Supplied data START

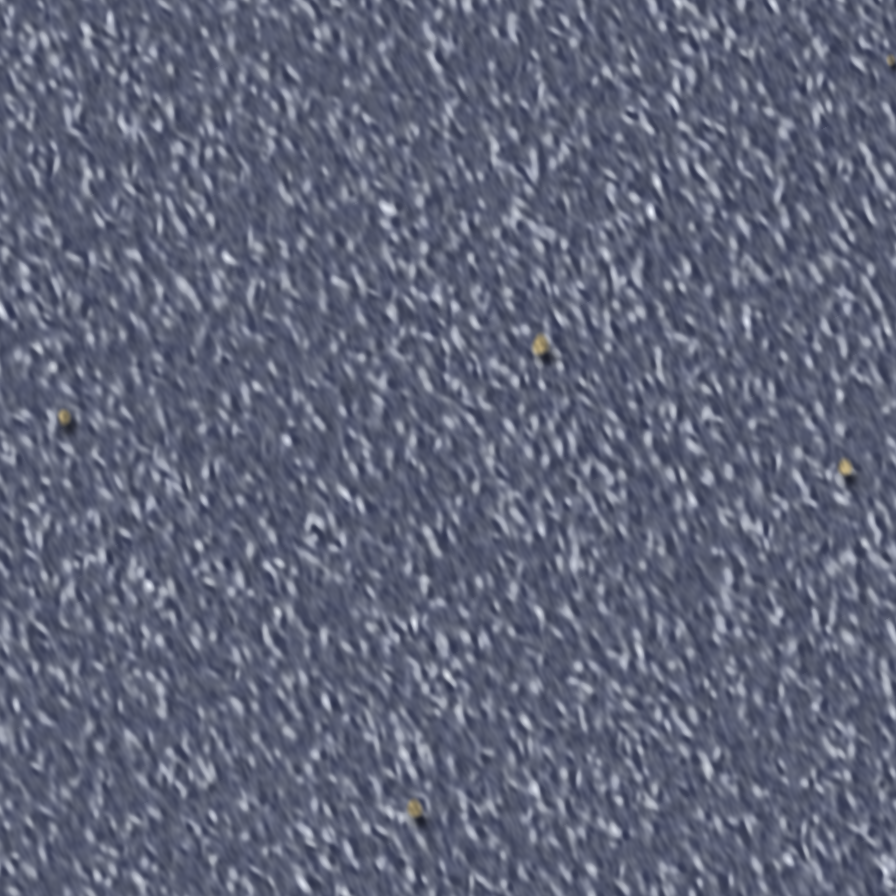
This texture is drawn by a WebGL 2 fragment shader. Its source:

```glsl
#version 300 es
precision highp float;

uniform vec2 u_resolution;
out vec4 outColor;

const vec3 DARK_SLATE = vec3(0.25, 0.27, 0.36);
const vec3 PALE_GLINT = vec3(0.64, 0.66, 0.72);
const vec3 OCHRE = vec3(0.78, 0.70, 0.50);
const float LEAN = 0.45;            // tilt of the grain from vertical, radians
const float LEAN_SPREAD = 0.6;
const float GRAIN_CELLS = 66.0;
const vec2 GRAIN_SIZE = vec2(0.0042, 0.0072);
const float GRAIN_LIGHT = 1.3;
const float SHADOW_DEPTH = 0.34;
const float BASE_TONE = 0.21;
const float STREAK_DEPTH = 0.30;
const int GRAIN_LAYERS = 2;
const int SPECK_COUNT = 5;

vec3 hash3(vec2 p) {
    vec3 q = fract(vec3(p.xyx) * vec3(0.1031, 0.1030, 0.0973));
    q += dot(q, q.yxz + 33.33);
    return fract((q.xxy + q.yzz) * q.zyx);
}

mat2 rotation(float a) {
    float c = cos(a), s = sin(a);
    return mat2(c, -s, s, c);
}

float cornerSlope(vec2 cell, vec2 offset) {
    float a = 6.2832 * hash3(cell + 71.0).x;
    return dot(vec2(cos(a), sin(a)), offset);
}

float gradientNoise(vec2 p) {
    vec2 i = floor(p), f = fract(p);
    vec2 u = f * f * f * (f * (f * 6.0 - 15.0) + 10.0);
    vec2 e = vec2(1.0, 0.0);
    float low = mix(cornerSlope(i, f), cornerSlope(i + e.xy, f - e.xy), u.x);
    float high = mix(cornerSlope(i + e.yx, f - e.yx), cornerSlope(i + e.xx, f - e.xx), u.x);
    return mix(low, high, u.y);
}

// Bright elongated grains, each with a dark flank
float grainLayer(vec2 p, float seed) {
    vec2 cell = floor(p * GRAIN_CELLS);
    float tone = 0.0;
    for (int y = -1; y <= 1; y++) {
        for (int x = -1; x <= 1; x++) {
            vec2 id = cell + vec2(x, y);
            vec3 place = hash3(id + seed);
            vec3 shape = hash3(id + seed + 217.0);
            vec2 d = p - (id + place.xy) / GRAIN_CELLS;
            float spread = (shape.x - 0.5) * 2.0;
            d = rotation(spread * abs(spread) * LEAN_SPREAD) * d;
            d /= GRAIN_SIZE * mix(vec2(0.75), vec2(1.2, 1.4), shape.yz);
            float strength = pow(place.z, 3.8);
            float side = shape.y > 0.35 ? 1.0 : -1.0;
            vec2 flank = d - vec2(1.5 * side, -0.5);
            tone += GRAIN_LIGHT * strength * exp(-dot(d, d));
            tone -= SHADOW_DEPTH * sqrt(strength) * exp(-dot(flank, flank));
        }
    }
    return tone;
}

void main() {
    vec2 uv = gl_FragCoord.xy / min(u_resolution.x, u_resolution.y);
    vec2 p = rotation(LEAN) * uv + 3.0;

    // Fine streaks, bent by a slower wave
    vec2 bend = vec2(gradientNoise(uv * 24.0), gradientNoise(uv * 24.0 + 40.0)) * 0.004;
    float streaks = gradientNoise((p + bend) * vec2(110.0, 46.0));
    streaks += 0.6 * gradientNoise((p - bend) * vec2(180.0, 85.0) + 90.0);

    // Broad patches of stronger and weaker contrast
    float patches = gradientNoise(uv * 4.0 + 8.0) + 0.6 * gradientNoise(uv * 11.0 + 25.0);
    float contrast = 0.96 + 0.3 * patches + 0.2 * (uv.x - 0.5);

    float grains = 0.0;
    for (int i = 0; i < GRAIN_LAYERS; i++) {
        float seed = 37.0 + 131.0 * float(i);
        grains += grainLayer(p + bend * 0.5 + 0.37 * float(i), seed);
    }

    float tone = BASE_TONE + contrast * (grains + STREAK_DEPTH * streaks);
    tone += 0.03 * gradientNoise(uv * 3.0 + 60.0);
    tone = tone < 0.0 ? 0.5 * tone : tone;
    tone = tone > 0.9 ? 0.9 + 0.5 * (tone - 0.9) : tone;
    vec3 color = mix(DARK_SLATE, PALE_GLINT, tone);
    color += vec3(0.012, 0.010, -0.015) * gradientNoise(uv * 45.0 + 15.0);

    // A few ochre specks with dark undersides
    for (int i = 0; i < SPECK_COUNT; i++) {
        vec3 h = hash3(vec2(float(i) * 23.0 + 9.0, 61.0));
        vec2 d = (uv - h.xy) / mix(0.007, 0.012, h.z) + bend * 180.0;
        vec2 under = d - vec2(0.5, -1.0);
        color *= 1.0 - 0.5 * exp(-dot(under, under) * 1.4);
        float cover = 1.0 - smoothstep(0.3, 1.1, length(d * vec2(1.2, 0.95)));
        color = mix(color, OCHRE * (0.9 + 0.4 * streaks), cover * mix(0.5, 0.9, h.z));
    }

    outColor = vec4(clamp(color, 0.0, 1.0), 1.0);
}
```
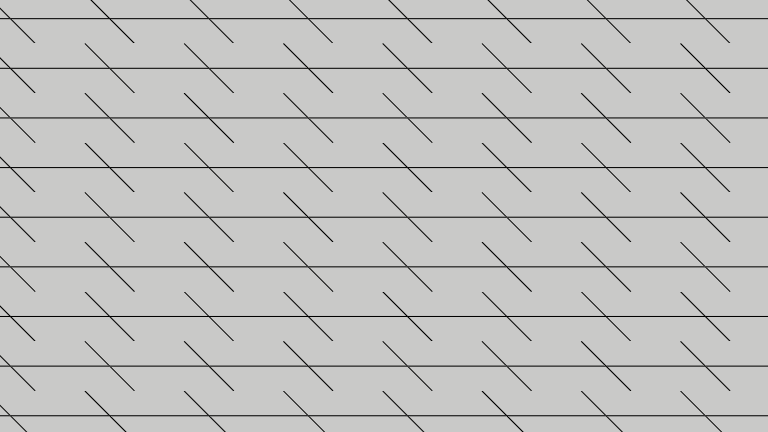
Write a Shadertoy shader that draws this pattern.

```glsl
#define PITCH 0.1149               // row spacing, in canvas heights
#define COLUMN_STEP 2.0            // column spacing, in rows
#define ANCHOR vec2(0.9433, 0.4972) // one crossing of rule and slash
#define LINE_WIDTH 0.0024
#define PAPER vec3(0.79, 0.79, 0.783)
#define INK vec3(0.0)

// Share of a pixel covered by a band centred on zero
float bandCoverage(float offset, float width, float pixel) {
    float upper = min(offset + 0.5 * pixel, 0.5 * width);
    float lower = max(offset - 0.5 * pixel, -0.5 * width);
    return max(upper - lower, 0.0) / pixel;
}

void mainImage(out vec4 fragColor, in vec2 fragCoord) {
    float pixel = 1.0 / iResolution.y;
    vec2 pos = fragCoord * pixel - ANCHOR;

    // Repeating cell, centred on its crossing
    vec2 cellSize = PITCH * vec2(COLUMN_STEP, 1.0);
    vec2 cell = (fract(pos / cellSize + 0.5) - 0.5) * cellSize;

    // Continuous horizontal rule
    float rule = bandCoverage(cell.y, LINE_WIDTH, pixel);

    // Falling 45 degree slash, one row high
    float across = (cell.x + cell.y) * inversesqrt(2.0);
    float along = (cell.x - cell.y) * inversesqrt(2.0);
    float slash = bandCoverage(across, LINE_WIDTH, pixel)
                * bandCoverage(along, PITCH * sqrt(2.0), pixel);

    fragColor = vec4(mix(PAPER, INK, max(rule, slash)), 1.0);
}
```
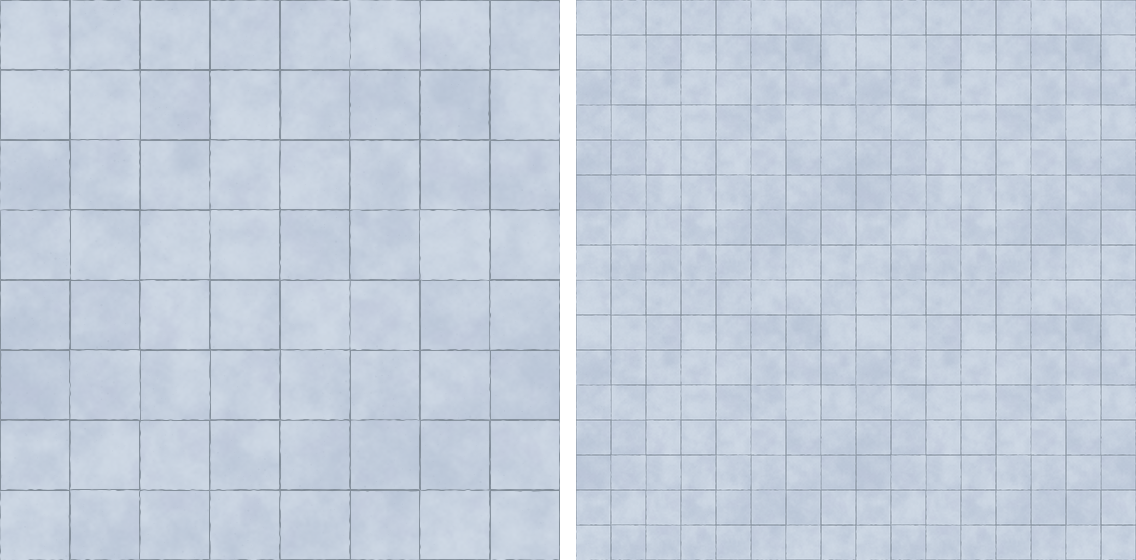
Left, the tile; right, the same tile 2 across and 2 down.
A three.js fragment shader for this texture:

```glsl
varying vec2 vUv;

const float TILES = 8.0;
const vec3 PALE_GLAZE = vec3(0.805, 0.845, 0.893);
const vec3 DUSTY_BLUE = vec3(0.730, 0.777, 0.845);
const vec3 VIOLET_STAIN = vec3(0.745, 0.775, 0.855);
const vec3 SPECK_COLOR = vec3(0.69, 0.735, 0.80);
const vec3 GROUT_COLOR = vec3(0.50, 0.545, 0.59);

float hash(vec2 p, float seed) {
  return fract(sin(dot(p, vec2(127.1, 311.7)) + seed * 74.7) * 43758.5);
}

// Value noise that wraps after a whole number of cells
float wrapNoise(vec2 p, float period, float seed) {
  vec2 cell = floor(p);
  vec2 f = fract(p);
  f = f * f * (3.0 - 2.0 * f);
  vec2 lo = mod(cell, period);
  vec2 hi = mod(cell + 1.0, period);
  float bottom = mix(hash(lo, seed), hash(vec2(hi.x, lo.y), seed), f.x);
  float top = mix(hash(vec2(lo.x, hi.y), seed), hash(hi, seed), f.x);
  return mix(bottom, top, f.y);
}

float wrapFbm(vec2 uv, float cells, float seed) {
  float sum = 0.0;
  float amplitude = 0.5;
  for (int i = 0; i < 5; i++) {
    sum += amplitude * wrapNoise(uv * cells, cells, seed + float(i));
    cells *= 2.0;
    amplitude *= 0.55;
  }
  return sum / 1.055;
}

// Sparse soft dots, one candidate per cell
float specks(vec2 uv, float cells, float density, float seed) {
  vec2 p = uv * cells;
  vec2 cell = mod(floor(p), cells);
  vec2 center = 0.3 + 0.4 * vec2(hash(cell, seed), hash(cell, seed + 1.0));
  float radius = mix(0.12, 0.3, hash(cell, seed + 2.0));
  float present = step(1.0 - density, hash(cell, seed + 3.0));
  float strength = mix(0.3, 1.0, hash(cell, seed + 4.0));
  float dist = length(fract(p) - center);
  return present * strength * (1.0 - smoothstep(radius * 0.3, radius, dist));
}

// Joint along one axis; each tile edge has its own width and ragged sides
float groutLine(float across, float along, float seed) {
  float line = floor(across + 0.5);
  vec2 edge = mod(vec2(line, floor(along)), TILES);
  float halfWidth = mix(0.007, 0.014, hash(edge, seed));
  float shift = 0.008 * (hash(edge, seed + 1.0) - 0.5);
  vec2 track = vec2(along * 16.0, edge.x);
  float wobble = 0.007 * (wrapNoise(track, TILES * 16.0, seed + 2.0) - 0.5);
  halfWidth += 0.005 * (wrapNoise(track, TILES * 16.0, seed + 3.0) - 0.5);
  float dist = abs(across - line + shift + wobble);
  return 1.0 - smoothstep(halfWidth - 0.005, halfWidth + 0.005, dist);
}

vec3 glaze(vec2 uv, vec2 tile) {
  float tileSeed = 20.0 * hash(tile, 3.0);
  float broad = wrapFbm(uv, 6.0, 11.0);
  float mottle = wrapFbm(uv, 24.0, tileSeed);
  float tone = 0.5 * broad + 0.5 * mottle;
  tone += 0.14 * (hash(tile, 5.0) - 0.5);
  vec3 color = mix(PALE_GLAZE, DUSTY_BLUE, smoothstep(0.26, 0.80, tone));

  // Violet patches and fine grain
  float stain = smoothstep(0.48, 0.8, wrapFbm(uv, 20.0, tileSeed + 7.0));
  color = mix(color, VIOLET_STAIN, 0.45 * stain);
  color += 0.012 * (wrapNoise(uv * 160.0, 160.0, 31.0) - 0.5);

  // Worn specks, stronger in the darker areas
  float wear = 0.3 + 0.7 * smoothstep(0.4, 0.65, tone);
  float dots = specks(uv, 96.0, 0.09, 41.0) + 0.6 * specks(uv, 144.0, 0.07, 51.0);
  return mix(color, SPECK_COLOR, 0.5 * wear * min(dots, 1.0));
}

void main() {
  vec2 grid = vUv * TILES;
  vec3 color = glaze(vUv, mod(floor(grid), TILES));

  // Grout over the glazed tiles
  float vertical = groutLine(grid.x, grid.y, 61.0);
  float horizontal = groutLine(grid.y, grid.x, 71.0);
  float fade = mix(0.82, 1.0, wrapNoise(vUv * 64.0, 64.0, 81.0));
  color = mix(color, GROUT_COLOR, fade * max(vertical, horizontal));

  gl_FragColor = vec4(color, 1.0);
}
```
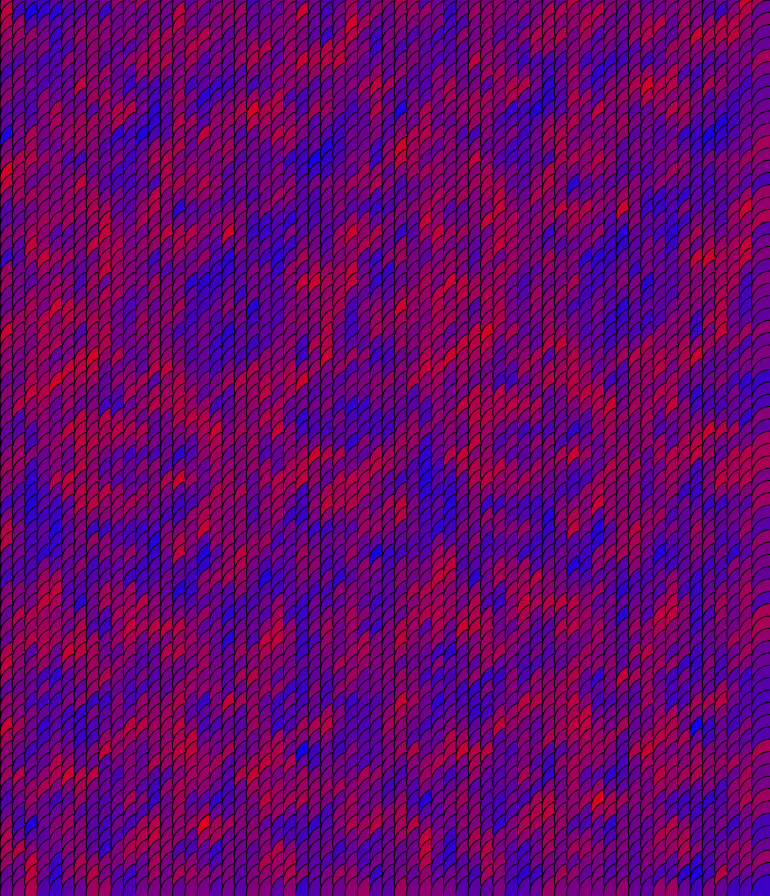
Write a Shadertoy shader that draws this pattern.

```glsl
#define CELLS_ACROSS 62.5   // canvas width in cells
#define LAST_DISC vec2(61.0, 71.0)
#define RADIUS 1.5          // in cells
#define LINE_WIDTH 0.08     // in cells
#define NOISE_STEP 0.5      // noise distance between neighbouring discs
#define OCTAVES 4
#define ROW_STRIDE 16       // lattice values wrap into the next row

float hash(int n) {
    uint h = uint(n + 7919) * 747796405u + 2891336453u;
    h = ((h >> ((h >> 28u) + 4u)) ^ h) * 277803737u;
    h = (h >> 22u) ^ h;
    return float(h & 65535u) / 65535.0;
}

float valueNoise(vec2 p) {
    ivec2 cell = ivec2(floor(p));
    vec2 blend = 0.5 - 0.5 * cos(3.14159 * fract(p));
    int n = cell.x + cell.y * ROW_STRIDE;
    return mix(mix(hash(n), hash(n + 1), blend.x),
               mix(hash(n + ROW_STRIDE), hash(n + ROW_STRIDE + 1), blend.x), blend.y);
}

float fractalNoise(vec2 p) {
    float sum = 0.0, amplitude = 0.5;
    for (int i = 0; i < OCTAVES; i++) {
        sum += amplitude * valueNoise(p);
        p *= 2.0;
        amplitude *= 0.5;
    }
    return sum;
}

// Blue to red by noise, one flat colour per disc
vec3 discColor(vec2 id) {
    float red = fractalNoise(id * NOISE_STEP);
    return vec3(red, 0.0, 1.0 - red);
}

void mainImage(out vec4 fragColor, in vec2 fragCoord) {
    // Cell units, with y running down from the top edge
    float pixel = CELLS_ACROSS / iResolution.x;
    vec2 p = vec2(fragCoord.x, iResolution.y - fragCoord.y) * pixel;
    vec2 front = min(floor(p + 0.5 * LINE_WIDTH + 0.5 * pixel), LAST_DISC);

    // Overlapping discs, front to back: right columns first, then lower rows
    vec3 color = vec3(0.0);
    float visible = 1.0;
    for (int column = 0; column < 3; column++) {
        for (int row = 0; row < 4; row++) {
            vec2 id = front - vec2(column, row);
            float dist = length(p - id - RADIUS) - RADIUS;
            float outer = clamp(0.5 + (0.5 * LINE_WIDTH - dist) / pixel, 0.0, 1.0);
            float inner = clamp(0.5 - (0.5 * LINE_WIDTH + dist) / pixel, 0.0, 1.0);
            // The ring between inner and outer stays black
            color += visible * inner * discColor(id);
            visible *= 1.0 - outer;
        }
    }
    fragColor = vec4(color, 1.0);
}
```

Supplied data END

> _What needs to be done_
Search the data above for "horizontal" and copy every line where it turns up.

> _Written response_
    // Continuous horizontal rule
  float horizontal = groutLine(grid.y, grid.x, 71.0);
  color = mix(color, GROUT_COLOR, fade * max(vertical, horizontal));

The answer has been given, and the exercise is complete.